Conference allows LGBTQ2S+ students to educate, "reclaim time"

Header image for Interrobang article CREDIT: ANGELA MCINNES
(From left to right) Hawthorne Armstrong, Leah Marshall, Fraser Brown, and Campus Life Facilitator Jennifer Gillespie at the first Reclaiming Our Time conference.

How attached are you to your name?

It’s a question that human services foundation student, Hawthorne Armstrong, said they were asked when requesting updated name documentation while living in residence. The non-binary trans student had at last acquired the legal proof of their chosen name change yet faced difficulties when transferring the new information to the residence’s system.

They said at the time they were asked how attached they were to their chosen name, and if they would consider going forward without the change on their file as there was only a month left in the term.

It was just one of the many frustrations expressed by some of Fanshawe’s most marginalized students during the College’s first LGBTQ2S+ and ally professional development conference, Reclaiming Our Time.

On March 29, faculty, staff and students attended the student-led conference to share and discuss obstacles faced by the LGBTQ2S+ community in and around campus.

“A lot of things I face are things people don’t realize are challenges,” Hawthorne told Interrobang during the conference’s lunch break, emphasizing the importance of inclusive spaces and supports.

The conference, held in the Student Centre’s Alumni Lounge, included interactive workshops discussing topics such as gender expression, transphobia and two spirit identities.

“It gives us an opportunity to educate and reclaim our own time,” sexual violence and student life programming assistant, Fraser Brown, said of LGBTQ2S+ students in attendance. “Not just for us and to make a better future, but also for those who we’ve lost in our community too, since suicide is rampant in the LGBTQ2S+ community.”

Brown, who is also a former president of Fanshawe’s LGBTQ2S+ advocacy group, Spectrum, said the conference was prompted by a need for Fanshawe to listen more closely to the experiences of its queer students. He and other members of Spectrum had pitched the idea for the conference during a meeting with Fanshawe’s Positive Space Committee several months prior, from which it received the green light.

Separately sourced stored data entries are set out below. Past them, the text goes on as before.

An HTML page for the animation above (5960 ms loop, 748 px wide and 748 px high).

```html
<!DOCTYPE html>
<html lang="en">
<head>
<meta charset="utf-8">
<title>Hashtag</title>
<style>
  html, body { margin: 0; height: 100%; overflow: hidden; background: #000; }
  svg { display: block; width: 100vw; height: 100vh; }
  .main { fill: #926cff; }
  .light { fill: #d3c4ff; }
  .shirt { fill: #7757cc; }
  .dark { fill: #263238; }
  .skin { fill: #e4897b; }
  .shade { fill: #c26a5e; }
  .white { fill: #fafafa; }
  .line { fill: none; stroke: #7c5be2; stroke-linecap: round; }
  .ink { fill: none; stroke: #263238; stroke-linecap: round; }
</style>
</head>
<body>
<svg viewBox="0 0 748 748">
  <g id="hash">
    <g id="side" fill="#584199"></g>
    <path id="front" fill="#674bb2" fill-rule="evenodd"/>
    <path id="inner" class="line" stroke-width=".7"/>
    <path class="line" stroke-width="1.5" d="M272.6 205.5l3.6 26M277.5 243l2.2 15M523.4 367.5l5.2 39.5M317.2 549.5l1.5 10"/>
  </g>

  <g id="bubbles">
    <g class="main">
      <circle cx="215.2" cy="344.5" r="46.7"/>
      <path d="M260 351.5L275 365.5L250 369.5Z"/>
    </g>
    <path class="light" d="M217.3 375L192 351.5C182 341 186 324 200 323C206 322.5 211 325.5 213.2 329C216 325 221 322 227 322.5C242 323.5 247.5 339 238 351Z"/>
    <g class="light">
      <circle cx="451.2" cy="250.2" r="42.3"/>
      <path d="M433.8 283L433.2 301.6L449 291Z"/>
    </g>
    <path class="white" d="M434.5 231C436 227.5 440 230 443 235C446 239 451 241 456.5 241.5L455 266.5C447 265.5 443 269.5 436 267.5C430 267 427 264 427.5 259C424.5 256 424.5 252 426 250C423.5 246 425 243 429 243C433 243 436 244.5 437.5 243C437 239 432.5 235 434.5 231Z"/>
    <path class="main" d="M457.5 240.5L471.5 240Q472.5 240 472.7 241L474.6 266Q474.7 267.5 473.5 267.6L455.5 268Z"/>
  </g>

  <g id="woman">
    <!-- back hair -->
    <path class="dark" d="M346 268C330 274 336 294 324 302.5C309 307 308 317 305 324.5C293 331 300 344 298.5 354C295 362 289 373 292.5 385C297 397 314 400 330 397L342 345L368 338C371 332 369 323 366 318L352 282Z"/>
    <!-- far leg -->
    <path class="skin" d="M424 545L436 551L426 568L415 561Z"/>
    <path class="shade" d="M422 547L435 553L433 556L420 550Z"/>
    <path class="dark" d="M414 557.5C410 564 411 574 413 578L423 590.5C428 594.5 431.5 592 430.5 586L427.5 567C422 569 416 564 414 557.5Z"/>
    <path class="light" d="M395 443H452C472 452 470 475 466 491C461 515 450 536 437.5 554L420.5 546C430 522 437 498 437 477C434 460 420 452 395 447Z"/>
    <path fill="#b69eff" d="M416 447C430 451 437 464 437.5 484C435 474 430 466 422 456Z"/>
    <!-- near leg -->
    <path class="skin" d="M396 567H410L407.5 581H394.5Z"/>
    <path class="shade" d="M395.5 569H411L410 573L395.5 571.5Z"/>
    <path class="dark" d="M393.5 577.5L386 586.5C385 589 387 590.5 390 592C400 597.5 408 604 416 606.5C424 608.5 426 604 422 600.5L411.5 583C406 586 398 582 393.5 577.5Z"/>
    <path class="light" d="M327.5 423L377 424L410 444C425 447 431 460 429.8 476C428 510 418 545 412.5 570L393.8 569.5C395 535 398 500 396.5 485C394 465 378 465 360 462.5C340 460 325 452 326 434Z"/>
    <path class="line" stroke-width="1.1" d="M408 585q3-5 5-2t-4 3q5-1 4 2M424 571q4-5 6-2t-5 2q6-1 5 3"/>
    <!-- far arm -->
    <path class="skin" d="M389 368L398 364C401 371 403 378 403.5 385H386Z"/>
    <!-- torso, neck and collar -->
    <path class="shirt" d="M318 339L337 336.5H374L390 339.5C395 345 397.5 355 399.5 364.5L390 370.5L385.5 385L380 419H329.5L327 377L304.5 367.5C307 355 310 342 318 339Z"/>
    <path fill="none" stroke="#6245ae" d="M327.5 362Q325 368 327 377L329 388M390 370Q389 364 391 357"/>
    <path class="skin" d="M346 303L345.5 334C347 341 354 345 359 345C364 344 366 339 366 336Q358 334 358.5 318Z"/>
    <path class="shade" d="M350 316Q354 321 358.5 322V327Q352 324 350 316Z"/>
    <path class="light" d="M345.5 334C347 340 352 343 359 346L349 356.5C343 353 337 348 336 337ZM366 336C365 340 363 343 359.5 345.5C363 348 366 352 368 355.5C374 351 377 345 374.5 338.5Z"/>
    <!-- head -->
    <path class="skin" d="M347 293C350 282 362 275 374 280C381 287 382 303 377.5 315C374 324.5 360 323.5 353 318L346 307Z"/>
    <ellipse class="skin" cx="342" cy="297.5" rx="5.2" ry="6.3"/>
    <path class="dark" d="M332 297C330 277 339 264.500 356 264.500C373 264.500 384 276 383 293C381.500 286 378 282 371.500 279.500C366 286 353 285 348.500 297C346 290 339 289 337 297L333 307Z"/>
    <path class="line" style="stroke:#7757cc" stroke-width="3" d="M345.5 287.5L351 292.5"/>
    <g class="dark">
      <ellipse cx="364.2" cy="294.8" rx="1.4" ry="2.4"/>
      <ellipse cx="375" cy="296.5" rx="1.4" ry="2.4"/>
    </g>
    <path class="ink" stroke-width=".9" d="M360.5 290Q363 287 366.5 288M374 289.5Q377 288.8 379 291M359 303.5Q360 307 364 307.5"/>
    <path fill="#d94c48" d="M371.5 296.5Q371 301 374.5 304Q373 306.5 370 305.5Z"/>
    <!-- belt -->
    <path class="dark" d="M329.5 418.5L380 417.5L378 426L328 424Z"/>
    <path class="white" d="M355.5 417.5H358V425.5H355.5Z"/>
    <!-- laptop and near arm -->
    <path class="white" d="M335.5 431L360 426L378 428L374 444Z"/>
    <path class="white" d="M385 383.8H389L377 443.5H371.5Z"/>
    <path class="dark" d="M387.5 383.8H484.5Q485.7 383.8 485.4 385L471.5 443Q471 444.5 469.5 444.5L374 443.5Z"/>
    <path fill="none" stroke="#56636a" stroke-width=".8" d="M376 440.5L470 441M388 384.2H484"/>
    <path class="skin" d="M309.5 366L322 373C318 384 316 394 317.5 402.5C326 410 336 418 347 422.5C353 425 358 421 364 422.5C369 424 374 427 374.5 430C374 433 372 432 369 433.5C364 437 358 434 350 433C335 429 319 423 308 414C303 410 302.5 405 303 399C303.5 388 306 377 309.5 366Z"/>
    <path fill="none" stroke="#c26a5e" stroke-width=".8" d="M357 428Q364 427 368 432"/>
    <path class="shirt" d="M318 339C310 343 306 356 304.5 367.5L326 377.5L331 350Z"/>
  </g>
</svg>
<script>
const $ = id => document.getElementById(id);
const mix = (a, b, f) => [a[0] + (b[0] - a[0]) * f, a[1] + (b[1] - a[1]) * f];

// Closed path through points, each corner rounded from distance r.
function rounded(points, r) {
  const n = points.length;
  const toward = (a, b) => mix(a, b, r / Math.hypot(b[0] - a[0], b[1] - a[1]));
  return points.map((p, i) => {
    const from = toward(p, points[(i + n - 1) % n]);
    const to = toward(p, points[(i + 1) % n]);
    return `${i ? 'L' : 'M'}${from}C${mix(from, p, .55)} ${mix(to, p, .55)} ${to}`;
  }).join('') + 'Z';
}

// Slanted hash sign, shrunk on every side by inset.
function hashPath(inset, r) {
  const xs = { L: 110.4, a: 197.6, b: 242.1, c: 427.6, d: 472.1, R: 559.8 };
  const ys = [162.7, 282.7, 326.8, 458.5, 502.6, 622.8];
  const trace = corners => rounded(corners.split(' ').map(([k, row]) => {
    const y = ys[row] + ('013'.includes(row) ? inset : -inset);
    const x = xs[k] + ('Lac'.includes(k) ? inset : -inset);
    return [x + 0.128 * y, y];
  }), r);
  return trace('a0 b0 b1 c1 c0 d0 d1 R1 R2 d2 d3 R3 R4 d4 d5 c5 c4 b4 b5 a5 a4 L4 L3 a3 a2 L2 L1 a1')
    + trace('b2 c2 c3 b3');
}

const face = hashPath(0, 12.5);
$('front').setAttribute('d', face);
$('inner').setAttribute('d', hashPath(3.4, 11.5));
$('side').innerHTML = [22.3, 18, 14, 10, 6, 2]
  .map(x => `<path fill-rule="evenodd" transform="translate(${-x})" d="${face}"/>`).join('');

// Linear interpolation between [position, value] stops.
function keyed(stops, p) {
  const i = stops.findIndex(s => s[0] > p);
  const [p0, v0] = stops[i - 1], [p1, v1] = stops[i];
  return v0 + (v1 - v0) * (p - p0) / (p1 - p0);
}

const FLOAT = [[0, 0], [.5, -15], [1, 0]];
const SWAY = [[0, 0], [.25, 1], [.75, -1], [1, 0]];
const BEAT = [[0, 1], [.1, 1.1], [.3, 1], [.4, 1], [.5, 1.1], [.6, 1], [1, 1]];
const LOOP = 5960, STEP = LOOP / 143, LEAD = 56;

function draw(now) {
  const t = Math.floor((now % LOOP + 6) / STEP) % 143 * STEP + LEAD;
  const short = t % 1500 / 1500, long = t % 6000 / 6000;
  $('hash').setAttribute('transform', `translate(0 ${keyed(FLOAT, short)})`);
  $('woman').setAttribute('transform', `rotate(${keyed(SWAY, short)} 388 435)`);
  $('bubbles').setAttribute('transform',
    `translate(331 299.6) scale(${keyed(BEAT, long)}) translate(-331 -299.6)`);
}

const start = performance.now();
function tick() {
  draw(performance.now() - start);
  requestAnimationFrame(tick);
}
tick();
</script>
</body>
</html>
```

After months of helping Brown organize the event, Armstrong said they were happy to see the turnout reach full capacity.

“Seeing how many people showed up was really impactful,” Armstrong said. “It makes me look forward to next year.”

The day also included keynote presentations. David Garzon, community engagement manager of gender- based violence prevention organization, White Ribbon, spoke to the audience about the meaning of being a queer ally. Later, journalist Shawn Ahmed opened up about his charity work and life as a queer Muslim.

Ahmed took note of the temporary all-inclusive signage posted on the nearby bathroom doors in honour of the event.

“They’re not trying to push for huge funding changes and infrastructure changes,” Ahmed told Interrobang of the conference’s student organizers. “They’re just [asking for] stickers and signs, and I’m hoping that kind of change can happen.”

Sexual Violence Prevention Advisor, Leah Marshall, said that the key takeaway from the event was that students had a platform to speak to the College community.

“Students shared their lived experiences and also the changes that they want to see on campus, and I believe those are the voices that we need to be listening to because that’s the reason that we’re here,” Marshall said. “We’re here because of students and we need to be able to support students when they bring these issues to the forefront.”